Jersey Journal/1927/Grimaldi Faces Murder Jury

Grimaldi Faces Murder Jury  (1927) 

Feliks Szczęsny (1888-1926) murder in the Jersey Journal on April 11, 1927.

Grimaldi Faces Murder Jury. Refusal of Felix Szczesny to buy a round of drinks in a Steuben Street speakeasy last October caused his death, Andrew Zuilkowski, 50, of 160 Steuben Street, testified this afternoon. Zulkowski is star state witness at the trial for murder of Ralph Grimaldi, of New York on a charge of fatally stabbing Szczesny and stabbing Zulkowski also. The State may complete its case late this afternoon, but the trial in Oyer and Terminer will continue tomorrow. Grimaldi, known as "Joe the Wop", was employed as a car repairman by the Hudson and Manhattan Railroad. Trial of the accused man for murder began today before Judge Robert V. Kinkead and a special panel of veniremen with Chief Assistant Prosecutor Aloysius McMahon and Assistant Prosecutor Lewis G. Hansen presenting the States case and former Congressman James A. Hamill conducting the defense. Early on the morning of the murder, the State claims, he went to the home of Scezesny and engaged with him and another man of Polish descent in a drinking bout. An argument arose over whose turn it was to purchase a drink and when the words became loud. Scezesny's wife forced the trio out of the house and the commotion began in the street. Once on the street the argument developed into blows and Grimaldi is alleged to have dashed a knife, mortally wounding Scezesny and stabbing the other man, Andrew Zulowski, of 10 Steuben Street, Grimaldi fled the scene of the crime and kept in hiding for more than a week, but was later captured by Lieutenant Charles Ballerine and Detective John O'Neill of the Jersey City Detective Bureau. They found him in a deserted section of upper New York State. He was taken into custody and extradited to New Jersey and has been in the County Jail awaiting trial.

Felix Szczesny (1888-1926) murdered in the Jersey Journal on April 11, 1927, part 1.png
Felix Szczesny (1888-1926) murdered in the Jersey Journal on April 11, 1927, part 2.png
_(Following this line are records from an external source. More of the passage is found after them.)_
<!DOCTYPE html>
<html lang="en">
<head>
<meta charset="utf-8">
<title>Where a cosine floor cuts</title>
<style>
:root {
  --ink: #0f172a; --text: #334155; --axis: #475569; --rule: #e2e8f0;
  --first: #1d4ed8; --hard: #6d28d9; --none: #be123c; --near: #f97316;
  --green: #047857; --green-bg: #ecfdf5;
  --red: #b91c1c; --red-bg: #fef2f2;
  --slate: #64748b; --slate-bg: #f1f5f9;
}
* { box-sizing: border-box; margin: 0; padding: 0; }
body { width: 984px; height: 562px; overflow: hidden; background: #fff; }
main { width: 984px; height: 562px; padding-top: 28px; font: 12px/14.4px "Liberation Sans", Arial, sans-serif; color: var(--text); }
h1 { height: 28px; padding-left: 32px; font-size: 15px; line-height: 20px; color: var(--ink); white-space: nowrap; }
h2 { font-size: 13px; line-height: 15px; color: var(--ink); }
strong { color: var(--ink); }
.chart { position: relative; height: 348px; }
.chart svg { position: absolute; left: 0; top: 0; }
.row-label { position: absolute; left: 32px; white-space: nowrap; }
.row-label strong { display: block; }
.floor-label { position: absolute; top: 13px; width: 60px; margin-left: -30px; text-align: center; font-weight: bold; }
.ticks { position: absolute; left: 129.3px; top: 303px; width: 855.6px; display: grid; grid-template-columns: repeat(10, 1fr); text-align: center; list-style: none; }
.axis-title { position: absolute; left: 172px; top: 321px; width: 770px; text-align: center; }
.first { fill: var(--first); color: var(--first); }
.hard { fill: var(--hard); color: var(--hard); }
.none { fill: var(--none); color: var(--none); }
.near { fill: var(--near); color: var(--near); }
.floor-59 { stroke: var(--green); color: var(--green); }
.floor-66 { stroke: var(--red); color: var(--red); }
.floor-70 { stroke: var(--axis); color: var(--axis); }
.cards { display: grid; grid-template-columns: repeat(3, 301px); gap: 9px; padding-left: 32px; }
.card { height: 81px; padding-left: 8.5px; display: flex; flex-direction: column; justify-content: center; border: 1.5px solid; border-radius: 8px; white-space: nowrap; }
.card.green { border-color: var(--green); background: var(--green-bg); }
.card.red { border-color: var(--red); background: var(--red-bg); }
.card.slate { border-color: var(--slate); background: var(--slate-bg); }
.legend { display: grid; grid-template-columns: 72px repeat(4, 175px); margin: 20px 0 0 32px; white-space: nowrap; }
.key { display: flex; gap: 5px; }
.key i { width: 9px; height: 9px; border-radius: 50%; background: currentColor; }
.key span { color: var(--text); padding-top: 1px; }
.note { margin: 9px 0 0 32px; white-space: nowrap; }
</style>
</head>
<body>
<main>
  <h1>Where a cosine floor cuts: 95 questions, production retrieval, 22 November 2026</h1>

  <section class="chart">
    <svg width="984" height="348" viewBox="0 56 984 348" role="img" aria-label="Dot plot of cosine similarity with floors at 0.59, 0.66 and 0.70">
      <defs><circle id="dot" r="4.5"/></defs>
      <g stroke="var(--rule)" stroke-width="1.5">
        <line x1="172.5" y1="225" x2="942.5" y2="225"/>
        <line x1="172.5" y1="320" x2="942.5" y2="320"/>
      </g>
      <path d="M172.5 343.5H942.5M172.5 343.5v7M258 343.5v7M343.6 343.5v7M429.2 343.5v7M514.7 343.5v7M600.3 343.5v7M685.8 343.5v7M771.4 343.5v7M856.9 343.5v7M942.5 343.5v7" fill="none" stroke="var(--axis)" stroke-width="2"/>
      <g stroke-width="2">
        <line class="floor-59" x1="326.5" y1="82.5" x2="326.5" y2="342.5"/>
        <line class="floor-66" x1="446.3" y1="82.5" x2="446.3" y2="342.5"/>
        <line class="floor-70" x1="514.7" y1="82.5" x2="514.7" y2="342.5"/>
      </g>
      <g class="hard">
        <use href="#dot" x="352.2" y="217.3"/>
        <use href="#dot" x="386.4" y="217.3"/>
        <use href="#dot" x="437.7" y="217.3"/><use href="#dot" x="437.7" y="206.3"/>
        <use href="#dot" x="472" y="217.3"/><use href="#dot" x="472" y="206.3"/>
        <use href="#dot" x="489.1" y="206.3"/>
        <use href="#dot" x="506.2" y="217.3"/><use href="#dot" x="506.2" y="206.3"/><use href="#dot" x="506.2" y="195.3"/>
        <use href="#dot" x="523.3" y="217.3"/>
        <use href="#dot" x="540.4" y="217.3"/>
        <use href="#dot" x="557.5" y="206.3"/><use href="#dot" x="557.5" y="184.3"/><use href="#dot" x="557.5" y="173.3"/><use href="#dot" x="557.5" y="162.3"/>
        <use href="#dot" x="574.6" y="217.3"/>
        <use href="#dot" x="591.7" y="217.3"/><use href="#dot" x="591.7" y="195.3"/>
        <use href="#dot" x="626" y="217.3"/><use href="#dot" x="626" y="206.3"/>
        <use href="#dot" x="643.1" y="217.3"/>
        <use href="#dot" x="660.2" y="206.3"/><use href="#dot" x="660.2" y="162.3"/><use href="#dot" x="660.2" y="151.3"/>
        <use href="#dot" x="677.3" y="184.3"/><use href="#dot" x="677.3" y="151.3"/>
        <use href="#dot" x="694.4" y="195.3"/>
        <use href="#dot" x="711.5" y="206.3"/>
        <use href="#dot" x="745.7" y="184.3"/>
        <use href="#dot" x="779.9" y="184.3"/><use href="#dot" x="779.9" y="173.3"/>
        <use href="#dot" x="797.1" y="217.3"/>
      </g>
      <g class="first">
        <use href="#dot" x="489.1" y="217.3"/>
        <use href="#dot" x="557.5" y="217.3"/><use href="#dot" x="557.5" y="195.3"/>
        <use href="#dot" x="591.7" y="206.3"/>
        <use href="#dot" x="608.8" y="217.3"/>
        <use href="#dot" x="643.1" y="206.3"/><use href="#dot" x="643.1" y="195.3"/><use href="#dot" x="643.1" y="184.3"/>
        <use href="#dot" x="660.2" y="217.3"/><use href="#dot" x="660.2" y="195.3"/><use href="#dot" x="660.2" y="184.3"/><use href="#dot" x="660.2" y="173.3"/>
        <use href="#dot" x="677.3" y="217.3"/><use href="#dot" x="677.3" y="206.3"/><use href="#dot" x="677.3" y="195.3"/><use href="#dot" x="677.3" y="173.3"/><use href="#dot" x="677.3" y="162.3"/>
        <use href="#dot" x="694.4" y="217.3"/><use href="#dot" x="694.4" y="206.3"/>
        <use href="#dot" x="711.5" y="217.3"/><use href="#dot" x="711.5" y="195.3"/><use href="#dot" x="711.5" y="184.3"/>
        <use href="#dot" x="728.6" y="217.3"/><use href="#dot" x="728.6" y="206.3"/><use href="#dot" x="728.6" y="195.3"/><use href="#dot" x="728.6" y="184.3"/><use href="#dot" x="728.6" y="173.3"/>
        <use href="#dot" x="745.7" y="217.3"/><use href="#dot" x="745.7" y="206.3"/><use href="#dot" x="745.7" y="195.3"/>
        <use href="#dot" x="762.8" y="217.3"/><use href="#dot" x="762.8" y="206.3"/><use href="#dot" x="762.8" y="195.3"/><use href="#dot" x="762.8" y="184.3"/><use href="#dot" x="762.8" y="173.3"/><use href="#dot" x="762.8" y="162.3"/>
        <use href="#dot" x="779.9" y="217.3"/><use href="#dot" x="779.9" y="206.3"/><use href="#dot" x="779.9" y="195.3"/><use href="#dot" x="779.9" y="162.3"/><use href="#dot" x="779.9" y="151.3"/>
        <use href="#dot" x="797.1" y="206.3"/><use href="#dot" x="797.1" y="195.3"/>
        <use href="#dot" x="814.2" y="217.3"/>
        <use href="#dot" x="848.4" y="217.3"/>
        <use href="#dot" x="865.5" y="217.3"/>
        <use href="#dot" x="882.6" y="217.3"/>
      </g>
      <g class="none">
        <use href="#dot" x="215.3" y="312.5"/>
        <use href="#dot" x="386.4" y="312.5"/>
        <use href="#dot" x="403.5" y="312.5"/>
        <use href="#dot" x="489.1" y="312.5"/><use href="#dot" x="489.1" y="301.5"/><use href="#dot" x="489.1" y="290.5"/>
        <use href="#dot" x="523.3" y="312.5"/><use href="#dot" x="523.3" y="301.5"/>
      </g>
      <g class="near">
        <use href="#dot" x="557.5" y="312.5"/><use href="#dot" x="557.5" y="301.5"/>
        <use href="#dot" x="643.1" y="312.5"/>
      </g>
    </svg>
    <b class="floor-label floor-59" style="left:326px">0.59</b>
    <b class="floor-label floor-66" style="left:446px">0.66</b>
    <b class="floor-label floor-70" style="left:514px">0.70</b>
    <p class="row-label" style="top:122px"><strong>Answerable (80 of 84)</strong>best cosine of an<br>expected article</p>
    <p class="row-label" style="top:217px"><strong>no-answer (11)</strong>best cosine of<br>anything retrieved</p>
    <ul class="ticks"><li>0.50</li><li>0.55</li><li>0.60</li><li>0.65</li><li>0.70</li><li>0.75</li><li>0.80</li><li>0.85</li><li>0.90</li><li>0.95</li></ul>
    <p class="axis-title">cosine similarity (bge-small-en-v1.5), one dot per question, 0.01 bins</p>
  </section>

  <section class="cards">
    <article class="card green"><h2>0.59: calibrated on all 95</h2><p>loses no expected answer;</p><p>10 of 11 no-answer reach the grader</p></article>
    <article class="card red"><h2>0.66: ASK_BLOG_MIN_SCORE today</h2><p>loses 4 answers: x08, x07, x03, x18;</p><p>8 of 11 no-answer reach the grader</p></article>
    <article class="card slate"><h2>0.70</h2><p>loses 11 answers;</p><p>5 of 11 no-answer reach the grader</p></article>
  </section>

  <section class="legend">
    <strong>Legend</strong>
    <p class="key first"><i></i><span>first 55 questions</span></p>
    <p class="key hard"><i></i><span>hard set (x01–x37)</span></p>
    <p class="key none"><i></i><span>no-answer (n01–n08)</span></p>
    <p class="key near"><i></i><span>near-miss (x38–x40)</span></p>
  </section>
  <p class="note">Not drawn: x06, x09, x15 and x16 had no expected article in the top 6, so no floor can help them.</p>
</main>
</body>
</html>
This work is in the public domain in the United States because it was legally published within the United States (or the United Nations Headquarters in New York subject to Section 7 of the United States Headquarters Agreement) before 1964, and copyright was not renewed.


This work may be in the public domain in countries and areas with longer native copyright terms that apply the rule of the shorter term to foreign works.

OOjs UI icon alert destructive black-darkred.svg
It is imperative that contributors search the renewal databases and ascertain that there is no evidence of a copyright renewal before using this license. Failure to do so will result in the deletion of the work as a copyright violation.